▶ **Data for review**
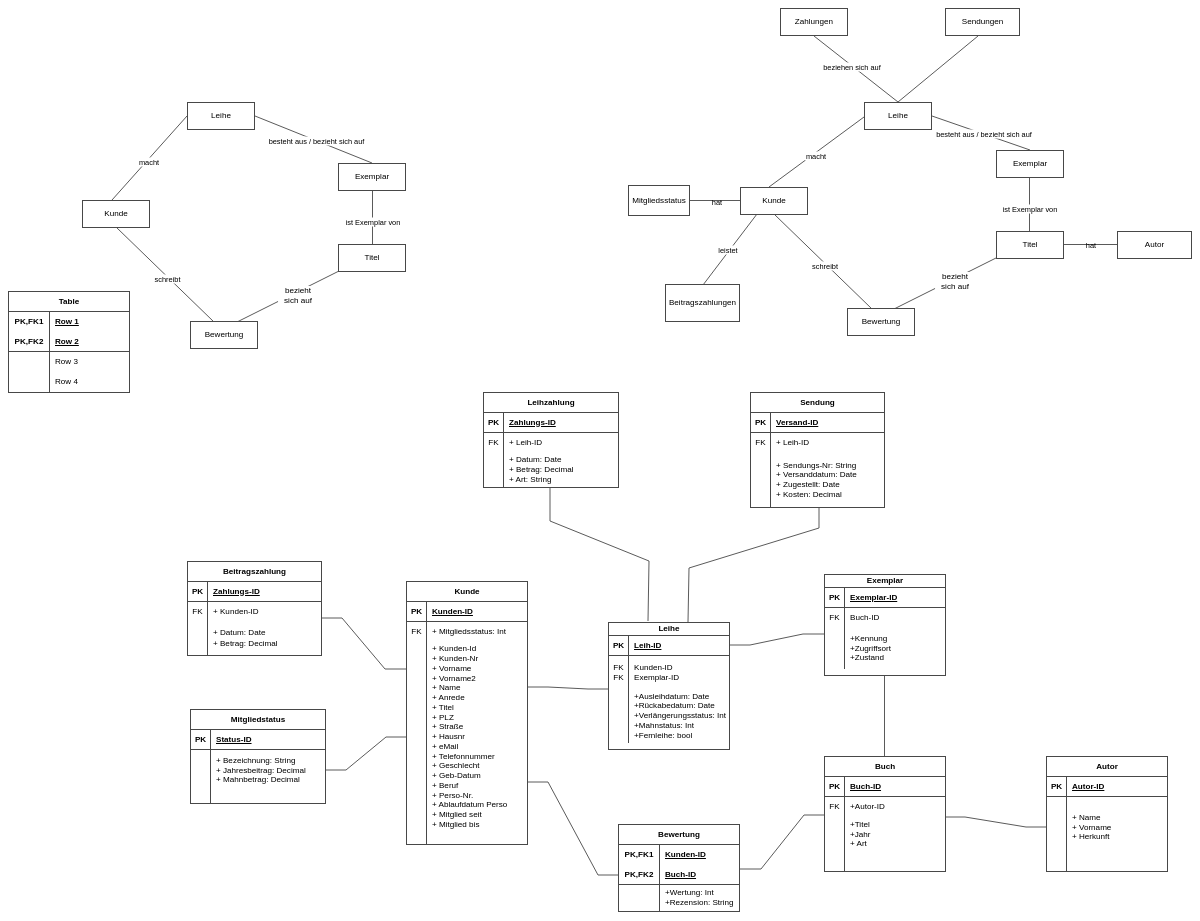
<!DOCTYPE html>
<html lang="de">
<head>
<meta charset="utf-8">
<title>Datenmodell Leihbibliothek</title>
<style>
:root { --paper: #fff; --ink: #000; --line: #484848; --text: 8.1px; --label: 7.4px; }
* { box-sizing: border-box; margin: 0; padding: 0; }
body { width: 1200px; height: 921px; overflow: hidden; background: var(--paper); color: var(--ink); font: var(--text)/9.75px "Liberation Sans", Arial, sans-serif; }
main { position: relative; width: 1200px; height: 921px; overflow: hidden; }
.connectors { position: absolute; left: 0; top: 0; fill: none; stroke: var(--line); stroke-width: 0.9; }
.node, .label, .entity { position: absolute; left: var(--x); top: var(--y); white-space: nowrap; }
.node { display: flex; align-items: center; justify-content: center; width: var(--w, 68px); height: var(--h, 28px); border: 1px solid var(--line); background: var(--paper); }
.label { transform: translate(-50%, -50%); padding: 0 1px; font-size: var(--label); line-height: 9px; text-align: center; background: var(--paper); }
.label.on-line { background: none; }
.label.wide { padding: 0 6px; font-size: var(--text); line-height: 10px; }
.entity { width: var(--w, 122px); height: var(--h); border: 1px solid var(--line); background: var(--paper); }
.entity h2 { display: flex; align-items: center; justify-content: center; height: var(--head, 20px); border-bottom: 1px solid var(--line); font-size: var(--text); }
.row { display: flex; height: var(--rh, 20px); }
.row > span { display: flex; flex: none; align-items: center; justify-content: center; width: var(--key, 20px); border-right: 1px solid var(--line); text-align: center; }
.row > p { align-self: center; padding: 0 0 var(--lift, 0) 5px; }
.pk { font-weight: bold; }
.pk p { text-decoration: underline; }
.pk.last { border-bottom: 1px solid var(--line); }
.double-key { --key: 41px; }
</style>
</head>
<body>
<main>
<svg class="connectors" width="1200" height="921" viewBox="0 0 1200 921" aria-hidden="true">
  <g class="basic-model">
    <path d="M187 116L112 200M255 116L372 163M372.5 190V244M116 227L214 322M339 271L237 322"/>
  </g>
  <g class="extended-model">
    <path d="M814 36L898 102L978 36M864 117L769 187M932 116L1030 150M1029.5 177V231M690 200.5H740M757 214L703 285M774 214L872 309M996 258L894 309M1064 244.5H1117"/>
  </g>
  <g class="relations">
    <polyline points="550,488 550,521 649,561 648,621"/>
    <polyline points="819,508 819,528 689,568 688,622"/>
    <polyline points="322,618 342,618 385,669 406,669"/>
    <polyline points="325,770 346,770 386,737 406,737"/>
    <polyline points="528,687 548,687 588,689 608,689"/>
    <polyline points="528,782 548,782 598,875 618,875"/>
    <polyline points="730,645 750,645 803,634 824,634"/>
    <polyline points="740,869 761,869 804,815 824,815"/>
    <polyline points="946,817 965,817 1026,827 1047,827"/>
    <path d="M884.5 676V757"/>
  </g>
</svg>

<section aria-label="Einfaches Modell">
  <div class="node" style="--x:187px;--y:102px">Leihe</div>
  <div class="node" style="--x:338px;--y:163px">Exemplar</div>
  <div class="node" style="--x:82px;--y:200px">Kunde</div>
  <div class="node" style="--x:338px;--y:244px">Titel</div>
  <div class="node" style="--x:190px;--y:321px">Bewertung</div>
  <div class="label" style="--x:149px;--y:162px">macht</div>
  <div class="label" style="--x:316.5px;--y:141px">besteht aus / bezieht sich auf</div>
  <div class="label" style="--x:373px;--y:222px">ist Exemplar von</div>
  <div class="label" style="--x:167.5px;--y:279px">schreibt</div>
  <div class="label wide" style="--x:298px;--y:296px">bezieht<br>sich auf</div>
</section>

<section aria-label="Erweitertes Modell">
  <div class="node" style="--x:780px;--y:8px">Zahlungen</div>
  <div class="node" style="--x:945px;--y:8px;--w:75px">Sendungen</div>
  <div class="node" style="--x:864px;--y:102px">Leihe</div>
  <div class="node" style="--x:996px;--y:150px">Exemplar</div>
  <div class="node" style="--x:628px;--y:185px;--w:62px;--h:31px">Mitgliedsstatus</div>
  <div class="node" style="--x:740px;--y:187px">Kunde</div>
  <div class="node" style="--x:996px;--y:231px">Titel</div>
  <div class="node" style="--x:1117px;--y:231px;--w:75px">Autor</div>
  <div class="node" style="--x:665px;--y:284px;--w:75px;--h:38px">Beitragszahlungen</div>
  <div class="node" style="--x:847px;--y:308px">Bewertung</div>
  <div class="label" style="--x:852px;--y:67px">beziehen sich auf</div>
  <div class="label" style="--x:984px;--y:134px">besteht aus / bezieht sich auf</div>
  <div class="label" style="--x:816px;--y:156px">macht</div>
  <div class="label on-line" style="--x:717px;--y:202px">hat</div>
  <div class="label" style="--x:1030px;--y:209px">ist Exemplar von</div>
  <div class="label on-line" style="--x:1091px;--y:245px">hat</div>
  <div class="label" style="--x:728px;--y:250px">leistet</div>
  <div class="label" style="--x:825px;--y:266px">schreibt</div>
  <div class="label wide" style="--x:955px;--y:282px">bezieht<br>sich auf</div>
</section>

<article class="entity double-key" style="--x:8px;--y:291px;--h:102px">
  <h2>Table</h2>
  <div class="row pk"><span>PK,FK1</span><p>Row 1</p></div>
  <div class="row pk last"><span>PK,FK2</span><p>Row 2</p></div>
  <div class="row"><span></span><p>Row 3</p></div>
  <div class="row"><span></span><p>Row 4</p></div>
</article>

<article class="entity" style="--x:483px;--y:392px;--w:136px;--h:96px">
  <h2>Leihzahlung</h2>
  <div class="row pk last"><span>PK</span><p>Zahlungs-ID</p></div>
  <div class="row"><span>FK</span><p>+ Leih-ID</p></div>
  <div class="row" style="--rh:34px"><span></span><p>+ Datum: Date<br>+ Betrag: Decimal<br>+ Art: String</p></div>
</article>

<article class="entity" style="--x:750px;--y:392px;--w:135px;--h:116px">
  <h2>Sendung</h2>
  <div class="row pk last"><span>PK</span><p>Versand-ID</p></div>
  <div class="row"><span>FK</span><p>+ Leih-ID</p></div>
  <div class="row" style="--rh:54px"><span></span><p>+ Sendungs-Nr: String<br>+ Versanddatum: Date<br>+ Zugestellt: Date<br>+ Kosten: Decimal</p></div>
</article>

<article class="entity" style="--x:187px;--y:561px;--w:135px;--h:95px">
  <h2>Beitragszahlung</h2>
  <div class="row pk last"><span>PK</span><p>Zahlungs-ID</p></div>
  <div class="row"><span>FK</span><p>+ Kunden-ID</p></div>
  <div class="row" style="--rh:33px;line-height:10.5px"><span></span><p>+ Datum: Date<br>+ Betrag: Decimal</p></div>
</article>

<article class="entity" style="--x:190px;--y:709px;--w:136px;--h:95px">
  <h2>Mitgliedstatus</h2>
  <div class="row pk last"><span>PK</span><p>Status-ID</p></div>
  <div class="row" style="--rh:53px;--lift:12px"><span></span><p>+ Bezeichnung: String<br>+ Jahresbeitrag: Decimal<br>+ Mahnbetrag: Decimal</p></div>
</article>

<article class="entity" style="--x:406px;--y:581px;--h:264px">
  <h2>Kunde</h2>
  <div class="row pk last"><span>PK</span><p>Kunden-ID</p></div>
  <div class="row"><span>FK</span><p>+ Mitgliedsstatus: Int</p></div>
  <div class="row" style="--rh:202px;--lift:12px"><span></span><p>+ Kunden-Id<br>+ Kunden-Nr<br>+ Vorname<br>+ Vorname2<br>+ Name<br>+ Anrede<br>+ Titel<br>+ PLZ<br>+ Straße<br>+ Hausnr<br>+ eMail<br>+ Telefonnummer<br>+ Geschlecht<br>+ Geb-Datum<br>+ Beruf<br>+ Perso-Nr.<br>+ Ablaufdatum Perso<br>+ Mitglied seit<br>+ Mitglied bis</p></div>
</article>

<article class="entity" style="--x:608px;--y:622px;--h:128px;--head:13px">
  <h2>Leihe</h2>
  <div class="row pk last"><span>PK</span><p>Leih-ID</p></div>
  <div class="row" style="--rh:33px;line-height:10px"><span>FK<br>FK</span><p>Kunden-ID<br>Exemplar-ID</p></div>
  <div class="row" style="--rh:54px"><span></span><p>+Ausleihdatum: Date<br>+Rückabedatum: Date<br>+Verlängerungsstatus: Int<br>+Mahnstatus: Int<br>+Fernleihe: bool</p></div>
</article>

<article class="entity" style="--x:824px;--y:574px;--h:102px;--head:13px">
  <h2>Exemplar</h2>
  <div class="row pk last"><span>PK</span><p>Exemplar-ID</p></div>
  <div class="row"><span>FK</span><p>Buch-ID</p></div>
  <div class="row" style="--rh:41px"><span></span><p>+Kennung<br>+Zugriffsort<br>+Zustand</p></div>
</article>

<article class="entity" style="--x:824px;--y:756px;--h:116px">
  <h2>Buch</h2>
  <div class="row pk last"><span>PK</span><p>Buch-ID</p></div>
  <div class="row"><span>FK</span><p>+Autor-ID</p></div>
  <div class="row" style="--rh:54px;--lift:19px"><span></span><p>+Titel<br>+Jahr<br>+ Art</p></div>
</article>

<article class="entity" style="--x:1046px;--y:756px;--h:116px">
  <h2>Autor</h2>
  <div class="row pk last"><span>PK</span><p>Autor-ID</p></div>
  <div class="row" style="--rh:74px;--lift:13px"><span></span><p>+ Name<br>+ Vorname<br>+ Herkunft</p></div>
</article>

<article class="entity double-key" style="--x:618px;--y:824px;--h:88px">
  <h2>Bewertung</h2>
  <div class="row pk"><span>PK,FK1</span><p>Kunden-ID</p></div>
  <div class="row pk last"><span>PK,FK2</span><p>Buch-ID</p></div>
  <div class="row" style="--rh:26px"><span></span><p>+Wertung: Int<br>+Rezension: String</p></div>
</article>
</main>
</body>
</html>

▶ **How to complete this task**
Count each line of the listing above that holds the string "Exemplar", and state that count without anything added.

▶ **Written reply**
7